MOUNT PLEASANT — Despite what several people called a much better site plan, a proposed Burger King next to a salon on Washington Avenue was killed by the Mount Pleasant Plan Commission Wednesday.
After more than an hour of questions, answers and discussion, the commission shot down developer/landlord Lee Jaramillo’s attempt to bring in a Burger King to replace the closed Dickey’s Barbecue Pit at 6012 Washington Ave. Burger King would have come to the westernmost storefront of three at the retail center which includes Polished Beauty Bar in the center and Firehouse Subs in the eastern spot.
Last month the commission had tabled the matter after Polished owner-operator Erricka Stark strenuously objected to having a Burger King, with a drive-thru, next door. She feared the loss of parking because of the drive-thru, possible traffic problems on site and potential fast-food smells wafting into her salon.
So Jaramillo and his potential Burger King operator, Chicago-based Cave Enterprises, revised the site plan, moving the drive-thru from the west side to the rear of the building. They also took steps to keep restaurant smells from getting into the salon, including agreeing to install an odor-reducing system with a catalytic converter.
The village staff concluded Burger King exhaust would have minimal impact on other businesses and called the new layout the best possible one for the site, albeit still creating a tight site.
Also, at the suggestion of Commissioner John Kis, Jaramillo agreed that Stark could have three front parking spots designated only for her customers.
Parking concerns dominate
Despite the changes, parking remained a large concern for commissioners and for Stark.
“Although I think it’s a huge improvement, we are losing some parking spaces,” she said.
The site would have 47 parking spaces, which Jaramillo said meets the zoning requirements based on the building size.
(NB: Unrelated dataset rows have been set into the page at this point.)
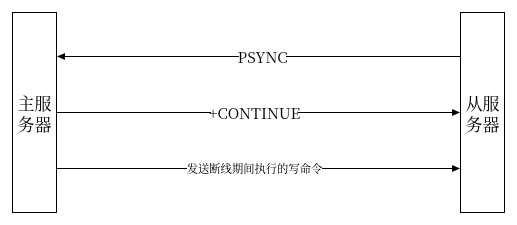
<!DOCTYPE html>
<html lang="zh-CN">
<head>
<meta charset="utf-8">
<title>主从服务器部分重同步</title>
<style>
  :root {
    --ink: #000;
    --paper: #fff;
  }
  * { box-sizing: border-box; margin: 0; }
  body {
    width: 517px;
    height: 225px;
    overflow: hidden;
    background: var(--paper);
    color: var(--ink);
    font-family: "Noto Serif CJK SC", "Noto Serif", serif;
  }
  .sequence {
    display: grid;
    grid-template-columns: 45px 403px 45px;
    grid-template-rows: 201px;
    padding: 12px;
  }
  .server {
    display: flex;
    align-items: center;
    justify-content: center;
    border: 1px solid var(--ink);
    font-size: 17px;
    line-height: 21px;
    text-align: center;
  }
  .messages {
    display: flex;
    flex-direction: column;
    gap: 1px;
    padding: 17px 0 0;
    list-style: none;
  }
  .message {
    display: flex;
    align-items: center;
    height: 55px;
    font-size: 15px;
  }
  .message::before,
  .message::after {
    content: "";
    flex: 1;
    height: 1px;
    background: var(--ink);
  }
  .label {
    display: flex;
    justify-content: center;
    line-height: 21px;
    white-space: nowrap;
  }
  .psync .label { width: 47px; }
  .continue .label { width: 87px; }
  .commands .label { width: 135px; font-size: 11.3px; }
  .arrowhead {
    flex: none;
    width: 8px;
    height: 7px;
    fill: var(--ink);
  }
  .psync .arrowhead { order: -1; }
  .psync::before { order: -1; }
  .to-replica .arrowhead,
  .to-replica::after { order: 1; }
  .to-replica .arrowhead { order: 2; }
  .psync .arrowhead { order: -2; }
</style>
</head>
<body>
<main class="sequence">
  <div class="server">主服<br>务器</div>
  <ol class="messages">
    <li class="message psync">
      <svg class="arrowhead" viewBox="0 0 8 7" aria-hidden="true"><polygon points="0,3.5 8,0 8,7"/></svg>
      <span class="label">PSYNC</span>
    </li>
    <li class="message continue to-replica">
      <span class="label">+CONTINUE</span>
      <svg class="arrowhead" viewBox="0 0 8 7" aria-hidden="true"><polygon points="8,3.5 0,0 0,7"/></svg>
    </li>
    <li class="message commands to-replica">
      <span class="label">发送断线期间执行的写命令</span>
      <svg class="arrowhead" viewBox="0 0 8 7" aria-hidden="true"><polygon points="8,3.5 0,0 0,7"/></svg>
    </li>
  </ol>
  <div class="server">从服<br>务器</div>
</main>
</body>
</html>
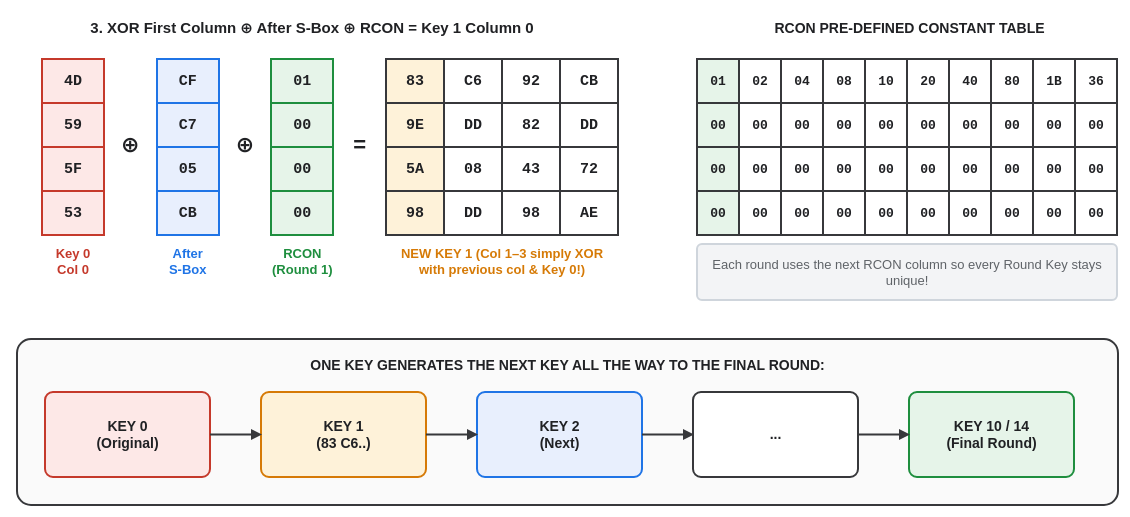
<!DOCTYPE html>
<html lang="en">
<head>
<meta charset="utf-8">
<title>AES key expansion: building Key 1</title>
<style>
:root {
  --ink: #202124;
  --line: #37383b;
  --red: #c5392b;
  --red-soft: #fde8e7;
  --blue: #1f74e6;
  --blue-soft: #e8effd;
  --green: #1e8e3e;
  --green-soft: #e6f4e9;
  --amber: #d67a06;
  --amber-soft: #fef2d9;
  --note-text: #5f6368;
  --note-line: #cfd5dc;
  --note-soft: #f3f4f6;
  --panel: #fafafa;
  --paper: #fff;
}
* { box-sizing: border-box; margin: 0; }
body {
  width: 1130px; height: 517px; overflow: hidden;
  background: var(--paper); color: var(--ink);
  font-family: "Liberation Sans", "DejaVu Sans", sans-serif;
  font-weight: 700;
}
.top { display: flex; gap: 77px; height: 338px; padding: 19px 0 0 41px; }
.derivation { width: 578px; }
.constants { width: 422px; }
h2 { height: 18px; margin-bottom: 21px; font-size: 15px; line-height: 18px; text-align: center; white-space: nowrap; }
.derivation h2 { padding-right: 36px; }
.constants h2 { padding-left: 5px; font-size: 14px; }

.equation { display: flex; align-items: flex-start; }
.operator { flex: 1; height: 178px; line-height: 174px; font-size: 22px; text-align: center; }
.matrix {
  display: grid; gap: 2px; padding: 2px;
  grid-template-rows: repeat(4, 42px);
  background: var(--edge, var(--line));
  font: 700 15px "Liberation Mono", monospace;
}
.matrix span { display: flex; align-items: center; justify-content: center; background: var(--paper); }
.column { width: 64px; }
.column .matrix span { background: var(--fill); }
.key-one .matrix { grid-template-columns: repeat(4, 56px); }
.key-one .matrix span:nth-child(4n+1) { background: var(--amber-soft); }
.rcon { grid-template-columns: repeat(10, 40px); font-size: 13px; }
.rcon span:nth-child(10n+1) { background: var(--green-soft); }
figcaption { margin-top: 10px; font-size: 13px; line-height: 16px; text-align: center; white-space: nowrap; color: var(--edge); }
.key-one figcaption { color: var(--amber); }
.note {
  height: 58px; margin-top: 7px; padding: 12px 0 0;
  border: 2px solid var(--note-line); border-radius: 6px;
  background: var(--note-soft); color: var(--note-text);
  font-size: 13px; font-weight: 400; line-height: 16px; text-align: center;
}
.red { --edge: var(--red); --fill: var(--red-soft); }
.blue { --edge: var(--blue); --fill: var(--blue-soft); }
.green { --edge: var(--green); --fill: var(--green-soft); }
.amber { --edge: var(--amber); --fill: var(--amber-soft); }

.schedule {
  width: 1103px; height: 168px; margin-left: 16px; padding: 17px 0 0 26px;
  border: 2px solid var(--line); border-radius: 15px; background: var(--panel);
}
.schedule h2 { height: 16px; margin-bottom: 18px; padding-right: 26px; font-size: 14px; line-height: 16px; }
.chain { display: flex; }
.key {
  display: flex; align-items: center; justify-content: center;
  width: 167px; height: 87px;
  border: 2px solid var(--edge, var(--line)); border-radius: 9px;
  background: var(--fill, var(--paper));
  font-size: 14px; line-height: 17px; text-align: center;
}
.arrow { width: 49px; height: 87px; overflow: visible; position: relative; z-index: 1; }
.arrow line { stroke: var(--line); stroke-width: 2; }
.arrow polygon { fill: var(--line); }
</style>
</head>
<body>
<main>
  <div class="top">
    <section class="derivation">
      <h2>3. XOR First Column ⊕ After S-Box ⊕ RCON = Key 1 Column 0</h2>
      <div class="equation">
        <figure class="column red">
          <div class="matrix"><span>4D</span><span>59</span><span>5F</span><span>53</span></div>
          <figcaption>Key 0<br>Col 0</figcaption>
        </figure>
        <div class="operator">⊕</div>
        <figure class="column blue">
          <div class="matrix"><span>CF</span><span>C7</span><span>05</span><span>CB</span></div>
          <figcaption>After<br>S-Box</figcaption>
        </figure>
        <div class="operator">⊕</div>
        <figure class="column green">
          <div class="matrix"><span>01</span><span>00</span><span>00</span><span>00</span></div>
          <figcaption>RCON<br>(Round 1)</figcaption>
        </figure>
        <div class="operator">=</div>
        <figure class="key-one">
          <div class="matrix">
            <span>83</span><span>C6</span><span>92</span><span>CB</span>
            <span>9E</span><span>DD</span><span>82</span><span>DD</span>
            <span>5A</span><span>08</span><span>43</span><span>72</span>
            <span>98</span><span>DD</span><span>98</span><span>AE</span>
          </div>
          <figcaption>NEW KEY 1 (Col 1–3 simply XOR<br>with previous col &amp; Key 0!)</figcaption>
        </figure>
      </div>
    </section>

    <section class="constants">
      <h2>RCON PRE-DEFINED CONSTANT TABLE</h2>
      <div class="matrix rcon">
        <span>01</span><span>02</span><span>04</span><span>08</span><span>10</span><span>20</span><span>40</span><span>80</span><span>1B</span><span>36</span>
        <span>00</span><span>00</span><span>00</span><span>00</span><span>00</span><span>00</span><span>00</span><span>00</span><span>00</span><span>00</span>
        <span>00</span><span>00</span><span>00</span><span>00</span><span>00</span><span>00</span><span>00</span><span>00</span><span>00</span><span>00</span>
        <span>00</span><span>00</span><span>00</span><span>00</span><span>00</span><span>00</span><span>00</span><span>00</span><span>00</span><span>00</span>
      </div>
      <p class="note">Each round uses the next RCON column so every Round Key stays<br>unique!</p>
    </section>
  </div>

  <section class="schedule">
    <h2>ONE KEY GENERATES THE NEXT KEY ALL THE WAY TO THE FINAL ROUND:</h2>
    <div class="chain">
      <div class="key red">KEY 0<br>(Original)</div>
      <svg class="arrow" viewBox="0 0 49 87" aria-hidden="true"><g id="arrow-shape"><line x1="-1" y1="43.5" x2="42" y2="43.5"/><polygon points="40,38 51,43.5 40,49"/></g></svg>
      <div class="key amber">KEY 1<br>(83 C6..)</div>
      <svg class="arrow" viewBox="0 0 49 87" aria-hidden="true"><use href="#arrow-shape"/></svg>
      <div class="key blue">KEY 2<br>(Next)</div>
      <svg class="arrow" viewBox="0 0 49 87" aria-hidden="true"><use href="#arrow-shape"/></svg>
      <div class="key">...</div>
      <svg class="arrow" viewBox="0 0 49 87" aria-hidden="true"><use href="#arrow-shape"/></svg>
      <div class="key green">KEY 10 / 14<br>(Final Round)</div>
    </div>
  </section>
</main>
</body>
</html>
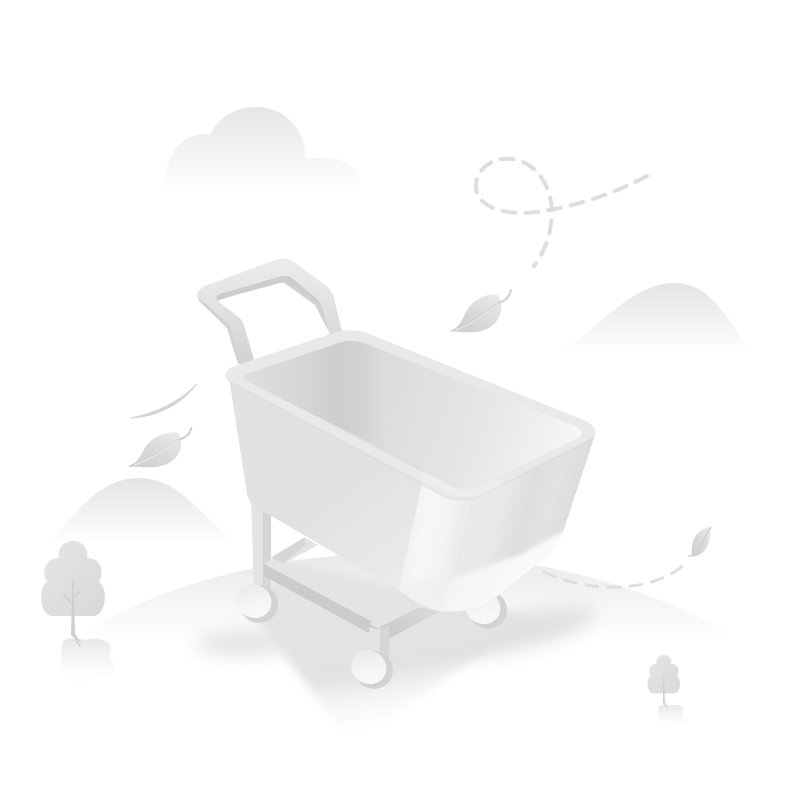
<!DOCTYPE html>
<html lang="en">
<head>
<meta charset="utf-8">
<title>Empty cart</title>
<style>
:root {
  --paper: #ffffff;
  --mist: #f2f2f2;
  --rim: #e9e9e9;
  --line: #dedede;
  --silver: #d6d6d6;
  --steel: #cbcbcb;
}
html, body { margin: 0; background: var(--paper); overflow: hidden; }
.empty-cart { display: block; width: 800px; height: 800px; background: var(--paper); }
.trail { fill: none; stroke: var(--line); stroke-linecap: round; }
.rim { fill: var(--rim); }
.frame-light { fill: #e4e4e4; }
.frame-mid { fill: var(--silver); }
.frame-dark { fill: var(--steel); }
</style>
</head>
<body>
<svg class="empty-cart" viewBox="0 0 800 800" role="img" aria-label="Empty shopping cart on a hill with drifting leaves">
  <defs>
    <linearGradient id="cloud-fade" x1="0" y1="0" x2="0" y2="1">
      <stop offset="0" stop-color="#e6e6e6"/><stop offset="1" stop-color="#fff"/>
    </linearGradient>
    <linearGradient id="hill-fade" x1="0" y1="0" x2="0" y2="1">
      <stop offset="0" stop-color="#e4e4e4"/><stop offset=".95" stop-color="#fff"/>
    </linearGradient>
    <linearGradient id="ground-fade" x1="0" y1="0" x2="0" y2="1">
      <stop offset="0" stop-color="#e9e9e9"/><stop offset="1" stop-color="#fff"/>
    </linearGradient>
    <linearGradient id="shadow-fade" gradientUnits="userSpaceOnUse" x1="340" y1="570" x2="370" y2="742">
      <stop offset="0" stop-color="#e4e4e4"/><stop offset=".6" stop-color="#e2e2e2"/><stop offset="1" stop-color="#fff" stop-opacity="0"/>
    </linearGradient>
    <linearGradient id="leaf-tone" x1="0" y1="1" x2="1" y2="0">
      <stop offset="0" stop-color="#cdcdcd"/><stop offset=".5" stop-color="#dadada"/><stop offset="1" stop-color="#ebebeb"/>
    </linearGradient>
    <linearGradient id="tree-tone" x1="0" y1="0" x2="1" y2="1">
      <stop offset="0" stop-color="#e6e6e6"/><stop offset="1" stop-color="#d8d8d8"/>
    </linearGradient>
    <linearGradient id="tree-shadow" x1="0" y1="0" x2="0" y2="1">
      <stop offset="0" stop-color="#e6e6e6"/><stop offset="1" stop-color="#fff" stop-opacity="0"/>
    </linearGradient>
    <linearGradient id="handle-tone" gradientUnits="userSpaceOnUse" x1="0" y1="258" x2="0" y2="362">
      <stop offset="0" stop-color="#ebebeb"/><stop offset=".4" stop-color="#e4e4e4"/><stop offset="1" stop-color="#d2d2d2"/>
    </linearGradient>
    <linearGradient id="inner-back" gradientUnits="userSpaceOnUse" x1="245" y1="0" x2="383" y2="0">
      <stop offset="0" stop-color="#dedede"/><stop offset=".45" stop-color="#d5d5d5"/><stop offset=".66" stop-color="#cecece"/><stop offset=".85" stop-color="#d3d3d3"/><stop offset="1" stop-color="#dcdcdc"/>
    </linearGradient>
    <linearGradient id="inner-side" gradientUnits="userSpaceOnUse" x1="383" y1="380" x2="585" y2="450">
      <stop offset="0" stop-color="#dcdcdc"/><stop offset=".5" stop-color="#e6e6e6"/><stop offset="1" stop-color="#f8f8f8"/>
    </linearGradient>
    <linearGradient id="outer-side" gradientUnits="userSpaceOnUse" x1="250" y1="390" x2="400" y2="590">
      <stop offset="0" stop-color="#e2e2e2"/><stop offset=".5" stop-color="#e1e1e1"/><stop offset="1" stop-color="#ebebeb"/>
    </linearGradient>
    <linearGradient id="corner-tone" gradientUnits="userSpaceOnUse" x1="405" y1="540" x2="456" y2="550">
      <stop offset="0" stop-color="#f1f1f1"/><stop offset=".35" stop-color="#f7f7f7"/><stop offset=".75" stop-color="#f3f3f3"/><stop offset="1" stop-color="#ececec"/>
    </linearGradient>
    <linearGradient id="outer-front" gradientUnits="userSpaceOnUse" x1="462" y1="520" x2="575" y2="550">
      <stop offset="0" stop-color="#e9e9e9"/><stop offset=".3" stop-color="#e8e8e8"/><stop offset=".5" stop-color="#dedede"/><stop offset=".7" stop-color="#e3e3e3"/><stop offset="1" stop-color="#d8d8d8"/>
    </linearGradient>
    <linearGradient id="base-tone" gradientUnits="userSpaceOnUse" x1="440" y1="570" x2="500" y2="610">
      <stop offset="0" stop-color="#f2f2f2"/><stop offset="1" stop-color="#fafafa"/>
    </linearGradient>
    <linearGradient id="beam-tone" gradientUnits="userSpaceOnUse" x1="385" y1="640" x2="440" y2="608">
      <stop offset="0" stop-color="#c9c9c9"/><stop offset="1" stop-color="#dcdcdc"/>
    </linearGradient>
    <linearGradient id="wheel-face" x1="0" y1="0" x2="1" y2="1">
      <stop offset="0" stop-color="#e6e6e6"/><stop offset=".5" stop-color="#f4f4f4"/><stop offset="1" stop-color="#fcfcfc"/>
    </linearGradient>
    <filter id="soft" x="-20%" y="-20%" width="140%" height="140%"><feGaussianBlur stdDeviation="5"/></filter>
    <filter id="softer" x="-30%" y="-60%" width="160%" height="220%"><feGaussianBlur stdDeviation="9"/></filter>
    <filter id="edge" x="-10%" y="-10%" width="120%" height="120%"><feGaussianBlur stdDeviation="2"/></filter>
    <clipPath id="basket-outline">
      <path d="M229 378L247 494Q249 503 256 507L408 596Q432 615 460 611Q484 608 500 594L546 557Q558 545 564 529L595 435L470 480Z"/>
    </clipPath>
    <g id="wheel">
      <ellipse cx="4" cy="1" rx="19" ry="19" fill="#d3d3d3"/>
      <ellipse cx="-2" cy="-1" rx="18" ry="16.5" transform="rotate(28)" fill="url(#wheel-face)"/>
    </g>
    <g id="leaf">
      <path d="M0 41C11 34 11 24 18 16C26 7 38 3 46 5C51 12 51 24 43 33C33 44 17 43 0 41Z" fill="url(#leaf-tone)"/>
      <path d="M0 41C18 35 34 22 46 13Q57 10 59 0" fill="none" stroke="#d0d0d0" stroke-width="2" stroke-linecap="round"/>
      <path d="M4 40C20 34 33 24 46 13" fill="none" stroke="#efefef" stroke-width="1"/>
    </g>
    <path id="crown" d="M31 0C41 0 47 8 45 17C57 17 64 28 57 41C66 46 65 75 51 75H11C-3 75 -4 46 5 41C-2 29 5 17 17 17C15 8 21 0 31 0Z"/>
    <g id="tree">
      <path d="M20 104C20 96 31 97 43 99C58 96 70 100 69 109C63 117 76 121 71 131C64 143 49 133 43 145C34 157 22 143 29 136C18 130 18 112 20 104Z" fill="url(#tree-shadow)"/>
      <use href="#crown" fill="url(#tree-tone)"/>
      <path d="M31 38V93L38 106M31 64L21 53M31 57L38 50" fill="none" stroke="#cfcfcf" stroke-width="1.5"/>
      <path d="M30 60H32L33 93L40 103L33 97L29 94Z" fill="#cfcfcf"/>
    </g>
  </defs>

  <g id="landscape">
    <path fill="url(#cloud-fade)" d="M166 190C163 158 180 134 204 134L210 135C218 118 234 107 256 107C285 107 305 129 306 158H326C350 158 362 174 361 190Z"/>
    <path fill="url(#hill-fade)" d="M554 358C596 330 631 283 675 283C716 283 733 332 757 358Z"/>
    <path fill="url(#hill-fade)" d="M48 546C73 516 98 478 139 478C181 478 202 519 240 546Z"/>
    <path fill="url(#ground-fade)" d="M72 640C150 588 270 553 400 553C530 553 660 588 738 640Z"/>
  </g>

  <g id="ground-shadow">
    <ellipse cx="243" cy="643" rx="48" ry="13" fill="#e4e4e4" filter="url(#softer)"/>
    <ellipse cx="520" cy="632" rx="78" ry="17" transform="rotate(-14 520 632)" fill="#e0e0e0" filter="url(#softer)"/>
    <path d="M250 612L285 560L470 600L535 620L460 668L352 742Z" fill="url(#shadow-fade)" filter="url(#soft)"/>
  </g>

  <g id="trees">
    <use href="#tree" x="42" y="541"/>
    <use href="#tree" transform="translate(648 655) scale(.51)"/>
  </g>

  <g id="wind">
    <path class="trail" stroke-width="4" stroke-dasharray="13 10" d="M647 176C612 195 563 211 524 213C490 213 474 200 476 183C479 165 496 157 513 159C537 163 552 187 552 213C551 236 544 253 534 266"/>
    <path class="trail" stroke-width="3" stroke-dasharray="12 10" d="M544 572C586 592 650 595 685 564"/>
    <path d="M131 418C156 413 179 402 197 384C181 405 156 417 131 418Z" fill="#d4d4d4" stroke="#d4d4d4" stroke-width="1"/>
    <use href="#leaf" x="452" y="290"/>
    <use href="#leaf" transform="translate(130 428) scale(1.04 .93)"/>
    <g id="small-leaf">
      <path d="M692 557C690 541 696 529 711 527C710 543 707 555 692 557Z" fill="url(#leaf-tone)"/>
      <path d="M688 556Q694 556 698 549L711 527" fill="none" stroke="#d0d0d0" stroke-width="1.5"/>
    </g>
  </g>

  <g id="cart">
    <g id="frame-back">
      <path class="frame-light" d="M272 557L306 538L318 545L283 564Z"/>
      <path class="frame-mid" d="M272 557L305 537V545L280 566Z"/>
      <path class="frame-light" d="M489 575H495V596H489Z"/>
      <path class="frame-mid" d="M494 575H500V596H494Z"/>
    </g>
    <g id="frame-front">
      <path class="frame-light" d="M251 498H264V592H254Z"/>
      <path class="frame-mid" d="M263 504L271 509V592H263Z"/>
      <path class="frame-light" d="M264 564L273 558L386 619L378 628Z"/>
      <path class="frame-dark" d="M264 564L380 626V639L264 576Z"/>
      <path class="frame-light" d="M369 624L409 603L441 611L382 630Z"/>
      <path fill="url(#beam-tone)" d="M380 627L420 607L440 611L385 641Z"/>
      <path class="frame-light" d="M369 627L381 630V662H369Z"/>
      <path class="frame-mid" d="M380 629L389 625V662H380Z"/>
    </g>
    <g id="wheels">
      <use href="#wheel" x="255" y="603"/>
      <use href="#wheel" x="370" y="669"/>
      <use href="#wheel" x="484" y="609"/>
    </g>
    <g id="handle">
      <path fill="#d2d2d2" d="M197 295L199 301L227 328L238 364L250 362L236 321L217 301L280 280L315 305L331 336L342 332L333 295L300 270Z"/>
      <path fill="url(#handle-tone)" d="M205 286L275 260Q285 256 293 261L325 285Q331 289 333 296L342 331L330 336L322 307Q321 302 317 299L293 279Q287 274 279 277L220 294Q212 297 219 302L236 315Q242 319 244 325L254 360L240 365L231 330Q230 325 225 321L200 299Q193 292 205 286Z"/>
      <path fill="#cdcdcd" d="M217 300Q215 297 220 294L279 277Q287 274 293 279L317 299L320 305L292 285Q287 281 280 283Z"/>
    </g>
    <g id="basket">
      <g id="basket-outside" clip-path="url(#basket-outline)">
        <path fill="url(#outer-side)" d="M225 370H450L440 620H230Z"/>
        <path fill="url(#outer-front)" d="M440 480L600 425L570 560L440 630Z"/>
        <path fill="url(#base-tone)" d="M434 584L458 576L522 554L565 530L560 590L430 630L395 600Z" filter="url(#edge)"/>
        <path fill="url(#corner-tone)" d="M425 470L472 500L453 573Q448 588 430 614L398 592Z"/>
        <path fill="#f0f0f0" d="M396 590L455 570Q440 590 446 616L420 618Z" opacity=".8" filter="url(#edge)"/>
      </g>
      <path id="basket-lip" fill="#dadada" d="M225 374Q225 379 230 382L445 498Q463 505 482 496L590 442Q595 439 595 431L470 480L350 400Z" opacity=".55"/>
      <g id="basket-inside">
        <path fill="url(#inner-side)" d="M349 340Q362 338 372 342L578 423Q590 429 580 437L490 482Q472 492 452 484L383 448L360 400Z"/>
        <path fill="url(#inner-back)" d="M243 374L336 343Q350 338 366 340L383 347V449L245 381Z"/>
      </g>
      <path class="rim" fill-rule="evenodd" d="M232 367L336 332Q352 328 367 333L586 421Q596 426 595 433Q594 438 586 441L483 494Q463 503 442 493L230 381Q221 373 232 367ZM247 374Q241 377 247 381L448 485Q467 493 486 484L577 439Q587 433 577 427L367 344Q352 338 338 343Z"/>
      <path id="rim-glow" d="M424 476L448 489Q466 498 484 489L496 483" fill="none" stroke="#f4f4f4" stroke-width="8" stroke-linecap="round" opacity=".55" filter="url(#edge)"/>
    </g>
  </g>
</svg>
</body>
</html>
Combined, the three businesses would have about 26 employees working at the same time, which greatly concerned commissioners.
A Cave Enterprises representative said most Burger King customers would use the drive-thru or do carry-out, leaving only 20 to 25 percent of customers parking and eating there. But concerns remained.
Iram Cruz, owner-operator of Firehouse Subs, wholeheartedly endorsed having a Burger King to help draw people to the site. “I’m for it, absolutely,” he said.
But most commissioners remained dubious. Joe Maier offered a motion to deny the business application, saying there were “unworkable parking/drive-thru issues.” The application failed on a 4-1 vote, with only Commissioner John Hewitt voting against the motion to deny, and John Kis abstaining.
Afterward, Stark said, “I hope we can find a tenant that suits the building better, and the clients.”
A clearly unhappy Jaramillo commented, “They appealed to her desire not to have a Burger King. I think it’s sad, because she and I have been working together a long time.
“If it’s a Panera (Bread),” Jaramillo added, “it’s a shoo-in.”